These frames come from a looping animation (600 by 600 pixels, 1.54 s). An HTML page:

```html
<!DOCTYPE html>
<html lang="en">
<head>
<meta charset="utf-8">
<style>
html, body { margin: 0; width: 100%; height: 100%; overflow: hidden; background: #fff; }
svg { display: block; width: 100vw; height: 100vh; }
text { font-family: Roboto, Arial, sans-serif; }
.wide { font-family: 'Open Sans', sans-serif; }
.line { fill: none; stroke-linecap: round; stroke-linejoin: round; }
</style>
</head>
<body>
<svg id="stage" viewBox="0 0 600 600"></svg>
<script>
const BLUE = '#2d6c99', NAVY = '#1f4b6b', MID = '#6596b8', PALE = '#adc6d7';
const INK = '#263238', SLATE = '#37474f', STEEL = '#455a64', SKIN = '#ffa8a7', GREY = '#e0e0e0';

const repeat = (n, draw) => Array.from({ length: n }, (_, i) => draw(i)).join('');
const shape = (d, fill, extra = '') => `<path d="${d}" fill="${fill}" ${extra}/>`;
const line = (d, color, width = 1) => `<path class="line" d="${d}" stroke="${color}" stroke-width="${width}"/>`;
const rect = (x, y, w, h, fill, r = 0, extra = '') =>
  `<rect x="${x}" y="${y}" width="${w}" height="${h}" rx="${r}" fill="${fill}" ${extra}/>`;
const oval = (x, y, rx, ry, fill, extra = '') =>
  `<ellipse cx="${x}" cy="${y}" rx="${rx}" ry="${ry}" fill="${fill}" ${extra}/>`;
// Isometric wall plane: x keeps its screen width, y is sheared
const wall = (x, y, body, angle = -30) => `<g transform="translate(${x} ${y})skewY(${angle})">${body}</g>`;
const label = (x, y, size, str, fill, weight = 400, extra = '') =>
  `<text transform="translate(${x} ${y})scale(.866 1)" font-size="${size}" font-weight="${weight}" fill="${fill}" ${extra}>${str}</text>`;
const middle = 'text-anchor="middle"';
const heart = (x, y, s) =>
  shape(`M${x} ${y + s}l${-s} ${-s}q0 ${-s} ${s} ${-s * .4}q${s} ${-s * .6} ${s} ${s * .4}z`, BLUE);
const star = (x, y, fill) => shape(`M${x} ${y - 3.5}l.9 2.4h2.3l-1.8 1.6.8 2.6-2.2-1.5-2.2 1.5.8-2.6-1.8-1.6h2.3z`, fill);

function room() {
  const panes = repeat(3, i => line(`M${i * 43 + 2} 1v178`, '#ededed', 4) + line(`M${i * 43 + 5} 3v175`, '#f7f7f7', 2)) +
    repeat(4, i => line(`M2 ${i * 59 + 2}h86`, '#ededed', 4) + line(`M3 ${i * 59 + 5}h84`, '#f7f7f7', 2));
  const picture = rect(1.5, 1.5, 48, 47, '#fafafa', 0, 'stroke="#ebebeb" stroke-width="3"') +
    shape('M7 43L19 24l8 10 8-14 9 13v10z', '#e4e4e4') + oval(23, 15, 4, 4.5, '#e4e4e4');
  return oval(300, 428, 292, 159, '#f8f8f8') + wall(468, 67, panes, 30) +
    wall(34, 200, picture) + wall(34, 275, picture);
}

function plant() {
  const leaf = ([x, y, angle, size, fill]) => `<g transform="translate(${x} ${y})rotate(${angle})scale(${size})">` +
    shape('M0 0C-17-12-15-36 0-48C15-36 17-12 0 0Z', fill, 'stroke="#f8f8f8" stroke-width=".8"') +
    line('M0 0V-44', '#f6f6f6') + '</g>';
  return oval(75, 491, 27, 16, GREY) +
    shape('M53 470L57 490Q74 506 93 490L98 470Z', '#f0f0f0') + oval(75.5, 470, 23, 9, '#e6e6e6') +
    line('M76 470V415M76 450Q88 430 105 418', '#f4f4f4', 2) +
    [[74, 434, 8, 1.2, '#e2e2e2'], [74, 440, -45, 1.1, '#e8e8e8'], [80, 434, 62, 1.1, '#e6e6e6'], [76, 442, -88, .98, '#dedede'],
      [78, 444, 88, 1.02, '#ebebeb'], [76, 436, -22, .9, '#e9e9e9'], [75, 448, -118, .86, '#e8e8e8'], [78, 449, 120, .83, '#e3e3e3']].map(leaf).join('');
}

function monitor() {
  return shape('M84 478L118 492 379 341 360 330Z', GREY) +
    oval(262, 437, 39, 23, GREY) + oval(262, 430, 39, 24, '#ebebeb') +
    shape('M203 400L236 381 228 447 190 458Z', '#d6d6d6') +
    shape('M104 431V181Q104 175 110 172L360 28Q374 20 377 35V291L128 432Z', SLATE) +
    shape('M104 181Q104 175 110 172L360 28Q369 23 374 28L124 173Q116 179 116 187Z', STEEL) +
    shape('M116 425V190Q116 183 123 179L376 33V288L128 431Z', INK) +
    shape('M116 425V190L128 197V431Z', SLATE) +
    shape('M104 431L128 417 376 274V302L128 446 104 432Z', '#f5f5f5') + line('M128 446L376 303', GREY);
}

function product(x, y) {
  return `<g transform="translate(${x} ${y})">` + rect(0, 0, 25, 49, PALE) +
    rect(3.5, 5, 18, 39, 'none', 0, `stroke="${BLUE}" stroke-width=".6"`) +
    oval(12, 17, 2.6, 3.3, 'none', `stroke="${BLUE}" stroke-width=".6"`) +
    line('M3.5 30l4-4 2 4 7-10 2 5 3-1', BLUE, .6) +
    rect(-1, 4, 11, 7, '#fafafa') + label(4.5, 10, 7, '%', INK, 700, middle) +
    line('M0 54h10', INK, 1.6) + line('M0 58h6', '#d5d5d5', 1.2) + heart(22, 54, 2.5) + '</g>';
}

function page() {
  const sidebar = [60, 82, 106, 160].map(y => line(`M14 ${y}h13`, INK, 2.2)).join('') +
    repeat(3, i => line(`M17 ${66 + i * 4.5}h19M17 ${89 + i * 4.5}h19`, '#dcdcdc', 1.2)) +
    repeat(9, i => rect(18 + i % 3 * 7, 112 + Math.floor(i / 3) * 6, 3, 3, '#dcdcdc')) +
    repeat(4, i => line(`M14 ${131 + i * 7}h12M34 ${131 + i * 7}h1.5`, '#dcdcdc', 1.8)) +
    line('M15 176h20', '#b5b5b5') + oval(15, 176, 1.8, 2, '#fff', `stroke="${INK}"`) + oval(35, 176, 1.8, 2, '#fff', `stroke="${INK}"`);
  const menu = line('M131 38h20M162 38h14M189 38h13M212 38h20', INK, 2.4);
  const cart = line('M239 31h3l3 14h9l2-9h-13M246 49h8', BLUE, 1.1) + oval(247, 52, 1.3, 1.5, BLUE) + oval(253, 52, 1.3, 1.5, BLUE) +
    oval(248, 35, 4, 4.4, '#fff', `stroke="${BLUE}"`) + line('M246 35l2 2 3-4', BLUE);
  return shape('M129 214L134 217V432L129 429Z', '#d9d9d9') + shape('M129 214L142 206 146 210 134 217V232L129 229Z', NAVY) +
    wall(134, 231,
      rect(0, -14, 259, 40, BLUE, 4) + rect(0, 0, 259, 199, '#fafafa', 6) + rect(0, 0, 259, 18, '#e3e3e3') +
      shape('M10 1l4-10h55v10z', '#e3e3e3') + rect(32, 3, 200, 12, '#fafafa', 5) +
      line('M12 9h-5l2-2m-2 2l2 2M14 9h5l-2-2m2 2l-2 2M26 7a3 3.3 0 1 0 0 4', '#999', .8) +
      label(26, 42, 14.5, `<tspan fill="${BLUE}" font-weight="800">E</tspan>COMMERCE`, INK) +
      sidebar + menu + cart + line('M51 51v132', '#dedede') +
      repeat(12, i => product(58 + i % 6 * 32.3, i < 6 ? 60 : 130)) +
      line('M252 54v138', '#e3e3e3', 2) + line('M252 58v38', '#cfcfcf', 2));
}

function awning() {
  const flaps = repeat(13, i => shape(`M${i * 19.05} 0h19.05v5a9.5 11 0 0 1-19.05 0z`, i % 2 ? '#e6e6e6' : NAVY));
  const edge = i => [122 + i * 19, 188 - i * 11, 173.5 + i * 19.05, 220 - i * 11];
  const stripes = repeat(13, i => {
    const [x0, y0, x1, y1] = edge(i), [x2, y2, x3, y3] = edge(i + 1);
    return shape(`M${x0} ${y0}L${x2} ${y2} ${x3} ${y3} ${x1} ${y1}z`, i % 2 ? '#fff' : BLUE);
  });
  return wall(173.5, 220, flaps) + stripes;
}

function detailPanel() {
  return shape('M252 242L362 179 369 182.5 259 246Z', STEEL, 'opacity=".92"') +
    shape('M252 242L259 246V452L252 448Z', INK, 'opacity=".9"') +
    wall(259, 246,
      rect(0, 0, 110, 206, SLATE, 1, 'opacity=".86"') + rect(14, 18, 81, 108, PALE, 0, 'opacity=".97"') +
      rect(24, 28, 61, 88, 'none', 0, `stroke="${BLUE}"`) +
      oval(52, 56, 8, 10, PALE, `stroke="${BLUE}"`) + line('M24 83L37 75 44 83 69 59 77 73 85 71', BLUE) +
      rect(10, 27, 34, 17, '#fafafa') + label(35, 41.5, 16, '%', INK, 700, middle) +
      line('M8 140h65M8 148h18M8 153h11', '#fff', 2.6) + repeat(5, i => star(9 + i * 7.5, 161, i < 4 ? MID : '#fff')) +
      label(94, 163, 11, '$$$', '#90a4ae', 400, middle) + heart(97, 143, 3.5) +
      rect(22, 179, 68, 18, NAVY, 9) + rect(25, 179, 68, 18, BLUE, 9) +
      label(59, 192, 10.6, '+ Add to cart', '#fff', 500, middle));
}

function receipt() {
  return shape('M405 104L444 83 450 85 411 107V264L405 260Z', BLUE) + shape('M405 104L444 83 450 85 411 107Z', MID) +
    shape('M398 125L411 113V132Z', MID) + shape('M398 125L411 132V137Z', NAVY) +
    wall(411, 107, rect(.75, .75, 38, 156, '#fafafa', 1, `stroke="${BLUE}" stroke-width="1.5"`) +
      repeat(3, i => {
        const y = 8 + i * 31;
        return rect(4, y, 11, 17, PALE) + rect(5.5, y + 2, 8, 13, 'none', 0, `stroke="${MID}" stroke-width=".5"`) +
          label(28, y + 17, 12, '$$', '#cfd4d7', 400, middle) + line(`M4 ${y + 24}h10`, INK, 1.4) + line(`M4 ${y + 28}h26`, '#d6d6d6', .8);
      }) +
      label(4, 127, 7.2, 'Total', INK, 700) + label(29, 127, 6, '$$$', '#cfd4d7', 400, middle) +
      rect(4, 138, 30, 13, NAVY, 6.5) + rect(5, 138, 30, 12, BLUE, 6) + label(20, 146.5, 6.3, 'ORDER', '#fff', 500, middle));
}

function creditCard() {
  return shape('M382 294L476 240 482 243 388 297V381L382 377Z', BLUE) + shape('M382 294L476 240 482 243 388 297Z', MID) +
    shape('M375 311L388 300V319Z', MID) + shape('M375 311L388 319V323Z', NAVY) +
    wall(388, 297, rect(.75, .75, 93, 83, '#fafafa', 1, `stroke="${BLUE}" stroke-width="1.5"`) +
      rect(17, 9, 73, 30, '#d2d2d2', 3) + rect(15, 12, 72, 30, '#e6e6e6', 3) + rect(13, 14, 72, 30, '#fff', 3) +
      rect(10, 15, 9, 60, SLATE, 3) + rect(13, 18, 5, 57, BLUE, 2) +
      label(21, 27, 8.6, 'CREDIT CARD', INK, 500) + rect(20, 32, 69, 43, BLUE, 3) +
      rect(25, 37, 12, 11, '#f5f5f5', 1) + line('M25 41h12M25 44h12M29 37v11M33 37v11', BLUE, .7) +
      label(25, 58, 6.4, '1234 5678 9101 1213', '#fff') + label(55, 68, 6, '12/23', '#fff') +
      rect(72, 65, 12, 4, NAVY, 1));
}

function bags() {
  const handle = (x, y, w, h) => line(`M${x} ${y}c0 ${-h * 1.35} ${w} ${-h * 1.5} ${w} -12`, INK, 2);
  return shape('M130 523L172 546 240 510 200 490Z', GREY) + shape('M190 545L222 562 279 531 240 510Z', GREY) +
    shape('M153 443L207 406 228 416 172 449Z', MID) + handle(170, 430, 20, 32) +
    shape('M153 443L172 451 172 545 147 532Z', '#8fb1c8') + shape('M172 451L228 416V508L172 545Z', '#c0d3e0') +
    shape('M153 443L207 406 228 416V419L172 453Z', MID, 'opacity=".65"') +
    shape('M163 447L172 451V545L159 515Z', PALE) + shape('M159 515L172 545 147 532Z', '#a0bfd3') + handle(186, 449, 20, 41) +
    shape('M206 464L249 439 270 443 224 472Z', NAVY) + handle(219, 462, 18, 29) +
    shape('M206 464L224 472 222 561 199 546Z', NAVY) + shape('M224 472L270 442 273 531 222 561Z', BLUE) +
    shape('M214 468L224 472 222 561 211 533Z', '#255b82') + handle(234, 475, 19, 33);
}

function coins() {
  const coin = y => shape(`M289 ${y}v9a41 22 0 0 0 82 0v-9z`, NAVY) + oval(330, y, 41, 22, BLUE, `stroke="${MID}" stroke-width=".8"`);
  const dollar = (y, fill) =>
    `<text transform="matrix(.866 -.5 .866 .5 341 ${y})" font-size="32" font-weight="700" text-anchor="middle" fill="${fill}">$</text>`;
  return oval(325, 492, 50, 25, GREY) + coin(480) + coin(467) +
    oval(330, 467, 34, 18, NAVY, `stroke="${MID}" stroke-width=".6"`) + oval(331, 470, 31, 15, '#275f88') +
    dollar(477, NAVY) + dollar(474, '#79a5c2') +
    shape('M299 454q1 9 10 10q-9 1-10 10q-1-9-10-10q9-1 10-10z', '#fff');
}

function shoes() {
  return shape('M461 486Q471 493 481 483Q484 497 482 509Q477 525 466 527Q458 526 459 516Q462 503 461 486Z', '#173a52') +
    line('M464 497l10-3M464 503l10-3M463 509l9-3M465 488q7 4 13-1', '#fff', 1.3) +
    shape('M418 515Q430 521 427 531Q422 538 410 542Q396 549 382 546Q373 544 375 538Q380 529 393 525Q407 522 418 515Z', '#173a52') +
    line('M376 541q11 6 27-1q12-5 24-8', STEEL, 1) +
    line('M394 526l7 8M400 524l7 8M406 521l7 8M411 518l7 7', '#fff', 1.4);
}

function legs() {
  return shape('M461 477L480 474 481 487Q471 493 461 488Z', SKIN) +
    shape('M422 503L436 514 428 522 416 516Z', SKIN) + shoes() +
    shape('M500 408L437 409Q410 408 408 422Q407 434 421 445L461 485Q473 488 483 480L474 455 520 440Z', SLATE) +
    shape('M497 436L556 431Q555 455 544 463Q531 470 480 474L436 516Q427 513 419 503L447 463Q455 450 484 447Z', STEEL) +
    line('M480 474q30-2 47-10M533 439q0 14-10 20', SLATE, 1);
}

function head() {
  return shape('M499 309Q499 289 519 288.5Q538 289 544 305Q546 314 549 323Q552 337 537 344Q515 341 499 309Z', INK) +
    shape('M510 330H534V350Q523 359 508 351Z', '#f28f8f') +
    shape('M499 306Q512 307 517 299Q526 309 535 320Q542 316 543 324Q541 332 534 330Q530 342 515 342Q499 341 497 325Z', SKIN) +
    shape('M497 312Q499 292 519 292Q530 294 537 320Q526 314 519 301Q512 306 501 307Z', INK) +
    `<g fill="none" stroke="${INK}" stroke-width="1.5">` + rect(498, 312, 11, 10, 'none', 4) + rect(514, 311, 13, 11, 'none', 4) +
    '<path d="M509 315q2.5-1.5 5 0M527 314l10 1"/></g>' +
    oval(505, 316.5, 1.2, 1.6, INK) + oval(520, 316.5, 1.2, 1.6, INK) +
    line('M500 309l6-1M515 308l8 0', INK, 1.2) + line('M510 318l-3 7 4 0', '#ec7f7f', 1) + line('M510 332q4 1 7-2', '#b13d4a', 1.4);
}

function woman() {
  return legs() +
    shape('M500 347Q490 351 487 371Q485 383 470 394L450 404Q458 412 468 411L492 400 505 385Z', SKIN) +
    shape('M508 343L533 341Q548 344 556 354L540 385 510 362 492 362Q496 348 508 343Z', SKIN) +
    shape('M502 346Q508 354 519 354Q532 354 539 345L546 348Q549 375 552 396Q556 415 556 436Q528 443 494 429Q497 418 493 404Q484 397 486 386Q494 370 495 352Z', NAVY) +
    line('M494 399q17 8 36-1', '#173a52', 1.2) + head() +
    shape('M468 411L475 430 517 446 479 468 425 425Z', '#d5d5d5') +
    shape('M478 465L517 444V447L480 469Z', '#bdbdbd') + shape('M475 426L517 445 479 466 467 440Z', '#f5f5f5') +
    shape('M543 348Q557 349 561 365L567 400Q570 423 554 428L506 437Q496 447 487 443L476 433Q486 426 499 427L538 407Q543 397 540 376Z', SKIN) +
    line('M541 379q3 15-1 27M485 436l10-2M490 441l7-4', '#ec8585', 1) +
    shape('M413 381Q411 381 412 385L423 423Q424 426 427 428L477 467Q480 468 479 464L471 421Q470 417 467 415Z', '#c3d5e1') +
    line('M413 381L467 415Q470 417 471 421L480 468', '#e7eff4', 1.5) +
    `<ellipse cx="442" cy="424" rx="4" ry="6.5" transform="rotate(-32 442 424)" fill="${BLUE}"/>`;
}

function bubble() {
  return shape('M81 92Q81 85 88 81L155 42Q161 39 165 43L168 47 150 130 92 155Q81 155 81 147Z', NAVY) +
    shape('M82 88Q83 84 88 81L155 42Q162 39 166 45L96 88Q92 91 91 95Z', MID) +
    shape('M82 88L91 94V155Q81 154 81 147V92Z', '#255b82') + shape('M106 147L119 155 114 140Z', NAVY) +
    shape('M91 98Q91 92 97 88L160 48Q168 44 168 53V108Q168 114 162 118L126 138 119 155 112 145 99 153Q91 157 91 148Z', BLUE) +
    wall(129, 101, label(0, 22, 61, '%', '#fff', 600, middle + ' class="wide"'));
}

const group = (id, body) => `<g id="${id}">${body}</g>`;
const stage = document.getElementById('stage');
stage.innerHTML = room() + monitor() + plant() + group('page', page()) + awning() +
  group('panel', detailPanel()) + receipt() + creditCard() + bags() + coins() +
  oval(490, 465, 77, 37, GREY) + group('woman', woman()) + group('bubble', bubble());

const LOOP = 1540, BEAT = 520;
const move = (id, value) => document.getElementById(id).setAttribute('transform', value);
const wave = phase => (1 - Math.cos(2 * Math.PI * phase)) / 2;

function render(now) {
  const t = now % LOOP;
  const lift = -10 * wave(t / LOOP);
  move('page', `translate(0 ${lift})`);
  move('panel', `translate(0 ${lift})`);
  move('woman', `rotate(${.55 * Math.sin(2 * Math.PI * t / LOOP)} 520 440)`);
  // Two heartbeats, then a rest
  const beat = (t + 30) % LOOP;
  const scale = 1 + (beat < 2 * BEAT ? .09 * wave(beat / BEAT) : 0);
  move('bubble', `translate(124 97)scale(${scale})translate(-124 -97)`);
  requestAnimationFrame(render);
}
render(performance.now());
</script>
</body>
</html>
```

__ABOUT THIS EXERCISE__: Look through the listing above, please, and state how many lines hold the word "GREY"; the number alone is the answer.

__EXERCISE RESPONSE__: 8